This shawl is large, light and stretchy. It’s smooth and fluffy, textured and wavy, simple and complex. Boundary Bay has all the attributes I wanted in an oversized accessory. I designed it as a multi purpose piece - easy to wear as a scarf, a shawl or a wrap and light enough to wear in warm weather while still being cozy in the cold. I wanted a shawl that could stretch around my shoulders and stay put without fussing. And I wanted it to look fabulous every which way I chose to wear it. That’s a bit of a tall order for one accessory.
And then there was the actual knitting process of the piece to consider. The challenge was to knit a big fingering weight piece that I wouldn’t give up on! I wanted it to be interesting and fun. Happily mindful while not too tedious. The kind of project that felt good to sink into and enjoy because the direction, stitch pattern, fiber, and color changed once in a while.
Enter yarn selection. With so many beautiful fibers to choose from, what did I want? Combining the two bases of Studio Sock and Loft by Neighborhood Fiber Company fit the bill. Using both the smooth merino fingering and fluffy silk/mohair lace gave me the versatile base and luxury fibers I needed for a beautifully light, warm piece. With all the colors in their collection, there would be endless possibilities for beautiful combinations too. I chose to work the design with three colors, like a large canvas with different sections.
Now for content. I started with a name and place. Boundary Bay - a large body of water in the Pacific Northwest. It straddles the 49th parallel and includes long coastlines of both Washington and British Columbia. It’s rugged, dotted with islands and filled with sea life. It’s a bay with many beaches and the places of my childhood, where my family enjoyed picnics, wandering the water’s edge, and watching pods of Orca whale cruise by.
Thinking about water, wind and coastal geography made me consider my roots and the Dutch immigrants, my ancestors, who settled to farm on a Washington island in the early 1900s. They weren’t fisherman, but they came from a watery part of the world where the sea was the livelihood for many. There’s a rich knitting tradition in the Netherlands too. I drew inspiration from old photographs of the wool pullovers so prevalent in the fishing industry. The gansey motifs of knit and purl stitches were interpretations of the tools and environment of their work. So Boundary Bay became a shawl with sections of repetitive patterns like flags, waves, ridges of sand, and diamond shaped fishing nets.
Back to the process of knitting a big shawl. I chose to begin Boundary Bay with a long garter stitch panel and infrequent cables on the very edge. I made it a single color, but I held that lacy mohair Loft yarn along with the Sock in some sections to add texture and visual interest.

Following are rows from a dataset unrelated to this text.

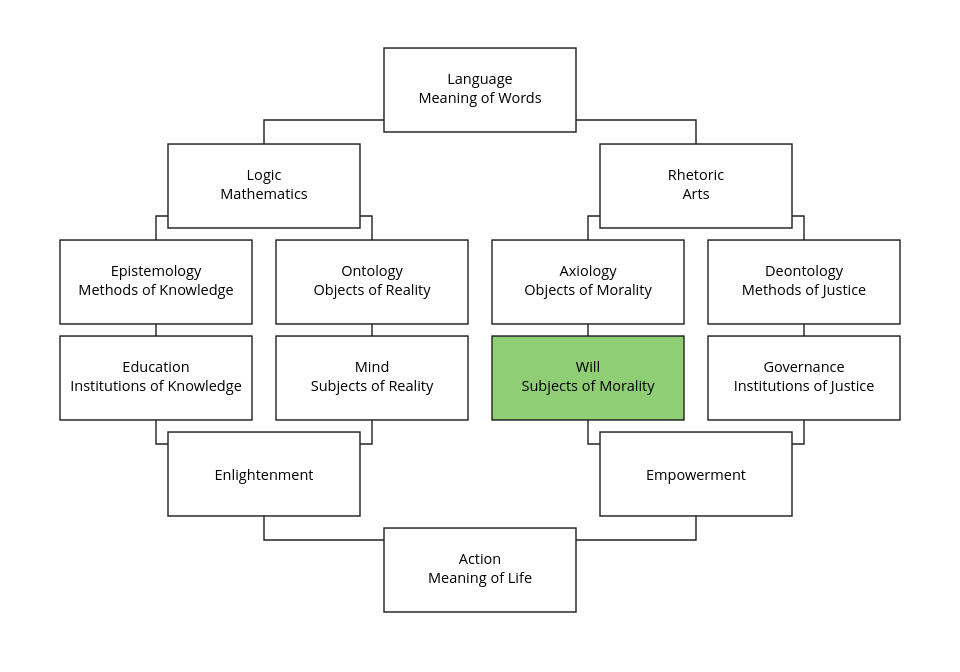
<!DOCTYPE html>
<html lang="en">
<head>
<meta charset="utf-8">
<title>From Language to Action</title>
<style>
  :root {
    --paper: #ffffff;
    --line: #231f20;
    --text: #000000;
    --highlight: #8fce74;
  }
  * { box-sizing: border-box; }
  html, body { margin: 0; }
  body { background: var(--paper); overflow: hidden; }
  .diagram {
    position: relative;
    width: 960px;
    height: 672px;
    overflow: hidden;
    background: var(--paper);
    color: var(--text);
    font: 14.5px/19px "Open Sans", "Noto Sans", sans-serif;
  }
  .connectors {
    position: absolute;
    inset: 0;
    fill: none;
    stroke: var(--line);
    stroke-width: 1.4;
  }
  .node {
    position: absolute;
    left: var(--x);
    top: var(--y);
    width: 192px;
    height: 84px;
    padding-bottom: 4px;
    display: flex;
    flex-direction: column;
    align-items: center;
    justify-content: center;
    white-space: nowrap;
    background: var(--paper);
    box-shadow: 0 0 0 0.7px var(--line), inset 0 0 0 0.7px var(--line);
  }
  .node.single { padding-bottom: 0; }
  .node.current { background: var(--highlight); }

  .center { --x: 384px; }
  .left { --x: 168px; }
  .right { --x: 600px; }
  .col-1 { --x: 60px; }
  .col-2 { --x: 276px; }
  .col-3 { --x: 492px; }
  .col-4 { --x: 708px; }

  .row-1 { --y: 48px; }
  .row-2 { --y: 144px; }
  .row-3 { --y: 240px; }
  .row-4 { --y: 336px; }
  .row-5 { --y: 432px; }
  .row-6 { --y: 528px; }
</style>
</head>
<body>
<main class="diagram">
  <svg class="connectors" width="960" height="672" viewBox="0 0 960 672" aria-hidden="true">
    <defs>
      <g id="branch">
        <path d="M156 240V216H168M360 216H372V240"/>
        <path d="M156 324V336M372 324V336"/>
        <path d="M156 420V444H168M360 444H372V420"/>
      </g>
    </defs>
    <path d="M264 144V120H384M576 120H696V144"/>
    <use href="#branch"/>
    <use href="#branch" x="432"/>
    <path d="M264 516V540H384M576 540H696V516"/>
  </svg>

  <div class="node center row-1"><span>Language</span><span>Meaning of Words</span></div>

  <div class="node left row-2"><span>Logic</span><span>Mathematics</span></div>
  <div class="node right row-2"><span>Rhetoric</span><span>Arts</span></div>

  <div class="node col-1 row-3"><span>Epistemology</span><span>Methods of Knowledge</span></div>
  <div class="node col-2 row-3"><span>Ontology</span><span>Objects of Reality</span></div>
  <div class="node col-3 row-3"><span>Axiology</span><span>Objects of Morality</span></div>
  <div class="node col-4 row-3"><span>Deontology</span><span>Methods of Justice</span></div>

  <div class="node col-1 row-4"><span>Education</span><span>Institutions of Knowledge</span></div>
  <div class="node col-2 row-4"><span>Mind</span><span>Subjects of Reality</span></div>
  <div class="node col-3 row-4 current"><span>Will</span><span>Subjects of Morality</span></div>
  <div class="node col-4 row-4"><span>Governance</span><span>Institutions of Justice</span></div>

  <div class="node left row-5 single"><span>Enlightenment</span></div>
  <div class="node right row-5 single"><span>Empowerment</span></div>

  <div class="node center row-6"><span>Action</span><span>Meaning of Life</span></div>
</main>
</body>
</html>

Then came a change in direction. Picking up stitches along the length of this panel gave me a dramatic bottom edge all completed and the potential for working pattern rows in a new way. I added two more colors and separated them into bands of texture. One of the colors was worked with Sock only as a flags pattern, and also as Sock held together with Loft in simple rows of garter fabric; two textures and two stitch patterns with a single color. I tried to balance the three colors and their sections in an attractive and cohesive way. I wanted the shawl to appear simple, modern and stylish as a whole and yet offer lots of interesting detail upon a closer look.
If something about this Boundary Bay design makes a connection with you, I encourage you to knit one of your own! Enjoy selecting colors and fibers that make you happy. Settle into the process of knitting the variety of stitch patterns in this project. Then wear your big luxurious wrap anywhere, anytime and anyway.
As with every Spout Knitting Design purchase, I’m available to advise and welcome your questions about selecting colors and any of the techniques in this project. Send me a line by email or Instagram message. Check out the Boundary Bay projects on the Ravelry pattern page and share your project there when you're finished!. Your Boundary Bay might just be the inspiration to begin that someone else is looking for.